Scan each line of the entries below for the word "list" and count the ones where it appears. The answer is that number alone.

═══ GIVEN RECORDS

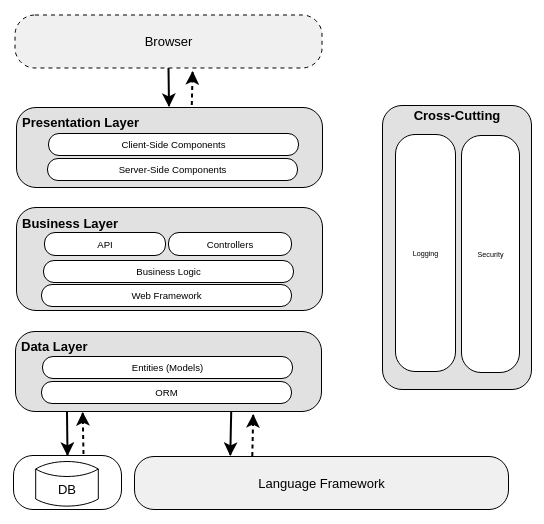
<!DOCTYPE html>
<html lang="en">
<head>
<meta charset="utf-8">
<title>Layered web application architecture</title>
<style>
:root {
  --ink: #000;
  --paper: #fff;
  --layer: #e1e1e1;
  --external: #f0f0f0;
}
* { box-sizing: border-box; margin: 0; }
body { background: var(--paper); overflow: hidden; }
.diagram {
  position: relative;
  width: 544px;
  height: 524px;
  overflow: hidden;
  background: var(--paper);
  color: var(--ink);
  font-family: "Liberation Sans", Arial, sans-serif;
  font-size: 13px;
}
.node {
  position: absolute;
  left: var(--x);
  top: var(--y);
  width: var(--w);
  height: var(--h);
  border: 1px solid var(--ink);
  border-radius: 20px;
  background: var(--paper);
  display: flex;
  align-items: center;
  justify-content: center;
  white-space: nowrap;
}
.layer { background: var(--layer); }
.external { background: var(--external); }
.part { border-radius: 11px; font-size: 9.6px; }
.column { font-size: 7.2px; }
.title {
  position: absolute;
  left: var(--x);
  top: var(--y);
  font-size: 13px;
  line-height: 16px;
  font-weight: bold;
  white-space: nowrap;
}
.title-centered { width: 150px; text-align: center; }
.lines { position: absolute; left: 0; top: 0; }
.outline { stroke: var(--ink); stroke-width: 1; }
.arrow { stroke: var(--ink); stroke-width: 2; fill: none; }
.response { stroke-dasharray: 4 3.5; }
.db-label { position: absolute; left: 36px; top: 482px; width: 62px; line-height: 16px; text-align: center; }
</style>
</head>
<body>
<main class="diagram">
  <section class="presentation">
    <div class="node layer" style="--x:15.5px;--y:106.5px;--w:307px;--h:81px"></div>
    <h2 class="title" style="--x:22px;--y:115px">Presentation Layer</h2>
    <div class="node part" style="--x:48px;--y:133px;--w:251px;--h:23px">Client-Side Components</div>
    <div class="node part" style="--x:47px;--y:158px;--w:251px;--h:23px">Server-Side Components</div>
  </section>

  <section class="business">
    <div class="node layer" style="--x:16px;--y:207px;--w:307px;--h:104px"></div>
    <h2 class="title" style="--x:22px;--y:216px">Business Layer</h2>
    <div class="node part" style="--x:44px;--y:232px;--w:122px;--h:24px">API</div>
    <div class="node part" style="--x:168px;--y:232px;--w:124px;--h:24px">Controllers</div>
    <div class="node part" style="--x:43px;--y:260px;--w:251px;--h:23px">Business Logic</div>
    <div class="node part" style="--x:41px;--y:284px;--w:251px;--h:23px">Web Framework</div>
  </section>

  <section class="data">
    <div class="node layer" style="--x:14.5px;--y:331px;--w:307px;--h:81px"></div>
    <h2 class="title" style="--x:21px;--y:339px">Data Layer</h2>
    <div class="node part" style="--x:42px;--y:356px;--w:251px;--h:23px">Entities (Models)</div>
    <div class="node part" style="--x:41px;--y:381px;--w:251px;--h:23px">ORM</div>
  </section>

  <section class="cross-cutting">
    <div class="node layer" style="--x:382px;--y:105px;--w:150px;--h:285px"></div>
    <h2 class="title title-centered" style="--x:382px;--y:108px">Cross-Cutting</h2>
    <div class="node column" style="--x:395px;--y:134px;--w:61px;--h:238px">Logging</div>
    <div class="node column" style="--x:461px;--y:135px;--w:59px;--h:238px">Security</div>
  </section>

  <div class="node database" style="--x:13px;--y:455px;--w:109px;--h:55px"></div>
  <div class="node external framework" style="--x:134px;--y:456px;--w:375px;--h:54px">Language Framework</div>

  <svg class="lines" width="544" height="524" viewBox="0 0 544 524" aria-hidden="true">
    <defs>
      <marker id="arrowhead" viewBox="0 0 14 14" refX="13" refY="7" markerWidth="14" markerHeight="14" markerUnits="userSpaceOnUse" orient="auto">
        <path d="M0 0L14 7L0 14L3.5 7Z"/>
      </marker>
    </defs>
    <rect class="outline" x="15" y="15" width="307" height="53" rx="20" fill="var(--external)" stroke-dasharray="4 4"/>
    <g class="arrow" marker-end="url(#arrowhead)">
      <path d="M168.5 68L169 106" marker-end="url(#arrowhead)"/>
      <path class="response" d="M191.8 105L192.6 72" marker-end="url(#arrowhead)"/>
      <path d="M67 412L67.5 455" marker-end="url(#arrowhead)"/>
      <path class="response" d="M83.5 454L82.7 413" marker-end="url(#arrowhead)"/>
      <path d="M231.2 412L230.3 455" marker-end="url(#arrowhead)"/>
      <path class="response" d="M252.3 456L253.2 415" marker-end="url(#arrowhead)"/>
    </g>
    <g class="outline" fill="var(--paper)">
      <path d="M35.7 469C52 459 82 459 98.3 469V499C82 508.5 52 508.5 35.7 499Z"/>
      <path d="M35.7 469C52 479 82 479 98.3 469" fill="none"/>
    </g>
  </svg>

  <div class="node" style="--x:15px;--y:15px;--w:307px;--h:53px;background:none;border:0">Browser</div>
  <div class="db-label">DB</div>
</main>
</body>
</html>
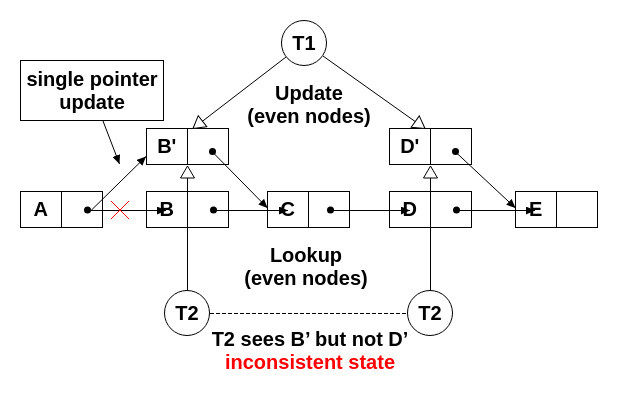
<!DOCTYPE html>
<html lang="en">
<head>
<meta charset="utf-8">
<title>Linked list update and lookup</title>
<style>
:root { --ink: #000; --paper: #fff; --alert: #f00; }
* { box-sizing: border-box; }
html, body { margin: 0; overflow: hidden; background: var(--paper); }
.diagram {
  position: relative; width: 618px; height: 401px; overflow: hidden;
  background: var(--paper); color: var(--ink);
  font: bold 20px/23px "Liberation Sans", Arial, sans-serif;
}
.node, .thread, .note, .caption { position: absolute; }
.node {
  display: grid; grid-template-columns: 1fr 1fr;
  width: 83px; height: 37px; border: 1px solid var(--ink);
}
.node span { display: flex; align-items: center; justify-content: center; border-right: 1px solid var(--ink); }
.thread {
  display: flex; align-items: center; justify-content: center;
  width: 46px; height: 46px; border: 1px solid var(--ink); border-radius: 50%;
}
.note {
  left: 20px; top: 60px; width: 144px; height: 61px;
  display: flex; align-items: center; justify-content: center;
  border: 1px solid var(--ink); text-align: center; white-space: nowrap;
}
.caption { transform: translateX(-50%); text-align: center; white-space: nowrap; }
.alert { color: var(--alert); }
.row-new { top: 128px; }
.row-list { top: 191px; }
.links { position: absolute; left: 0; top: 0; }
.links line { stroke: var(--ink); stroke-width: 1; }
.links .cross line { stroke: var(--alert); }
.hollow { fill: var(--paper); stroke: var(--ink); }
</style>
</head>
<body>
<main class="diagram">
  <div class="note">single pointer<br>update</div>

  <div class="node row-new" style="left:146px"><span>B'</span></div>
  <div class="node row-new" style="left:389px"><span>D'</span></div>

  <div class="node row-list" style="left:20px"><span>A</span></div>
  <div class="node row-list" style="left:146px"><span>B</span></div>
  <div class="node row-list" style="left:267px"><span>C</span></div>
  <div class="node row-list" style="left:389px"><span>D</span></div>
  <div class="node row-list" style="left:515px"><span>E</span></div>

  <div class="thread" style="left:281px;top:20px">T1</div>
  <div class="thread" style="left:164px;top:290px">T2</div>
  <div class="thread" style="left:407px;top:290px">T2</div>

  <svg class="links" width="618" height="401" viewBox="0 0 618 401" aria-hidden="true">
    <defs>
      <marker id="arrow" markerUnits="userSpaceOnUse" markerWidth="10" markerHeight="8" refX="9" refY="4" orient="auto">
        <polygon points="0,0 9,4 0,8"/>
      </marker>
      <marker id="hollow-arrow" markerUnits="userSpaceOnUse" markerWidth="15" markerHeight="16" refX="13" refY="8" orient="auto">
        <polygon class="hollow" points="1,1 13,8 1,15"/>
      </marker>
      <circle id="dot" r="3.5"/>
    </defs>

    <g class="pointers" marker-end="url(#arrow)">
      <line x1="103" y1="121" x2="119.5" y2="164" marker-end="url(#arrow)"/>
      <line x1="91" y1="210.5" x2="146" y2="156.5" marker-end="url(#arrow)"/>
      <line x1="87" y1="210.5" x2="166" y2="210.5" marker-end="url(#arrow)"/>
      <line x1="213" y1="210.5" x2="288" y2="210.5" marker-end="url(#arrow)"/>
      <line x1="330" y1="210.5" x2="410" y2="210.5" marker-end="url(#arrow)"/>
      <line x1="456" y1="210.5" x2="535" y2="210.5" marker-end="url(#arrow)"/>
      <line x1="212" y1="151.5" x2="267.5" y2="208" marker-end="url(#arrow)"/>
      <line x1="455" y1="151.5" x2="515.5" y2="208" marker-end="url(#arrow)"/>
    </g>

    <g class="thread-access">
      <line x1="286" y1="57" x2="193" y2="128.5" marker-end="url(#hollow-arrow)"/>
      <line x1="323" y1="56" x2="425" y2="128.5" marker-end="url(#hollow-arrow)"/>
      <line x1="187.5" y1="291" x2="187.5" y2="166" marker-end="url(#hollow-arrow)"/>
      <line x1="430.5" y1="291" x2="430.5" y2="166" marker-end="url(#hollow-arrow)"/>
    </g>
    <line x1="210" y1="313.5" x2="408" y2="313.5" stroke-dasharray="4 2"/>

    <use href="#dot" x="87.5" y="210"/>
    <use href="#dot" x="213.5" y="210"/>
    <use href="#dot" x="330.5" y="210"/>
    <use href="#dot" x="456.5" y="210"/>
    <use href="#dot" x="212.5" y="151.5"/>
    <use href="#dot" x="455.5" y="151.5"/>

    <g class="cross">
      <line x1="111" y1="201" x2="129" y2="219"/>
      <line x1="129" y1="201" x2="111" y2="219"/>
    </g>
  </svg>

  <div class="caption" style="left:309px;top:82px">Update<br>(even nodes)</div>
  <div class="caption" style="left:306px;top:244px">Lookup<br>(even nodes)</div>
  <div class="caption" style="left:310px;top:328px">T2 sees B’ but not D’<br><span class="alert">inconsistent state</span></div>
</main>
</body>
</html>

══════

WRITTEN SOLUTION
7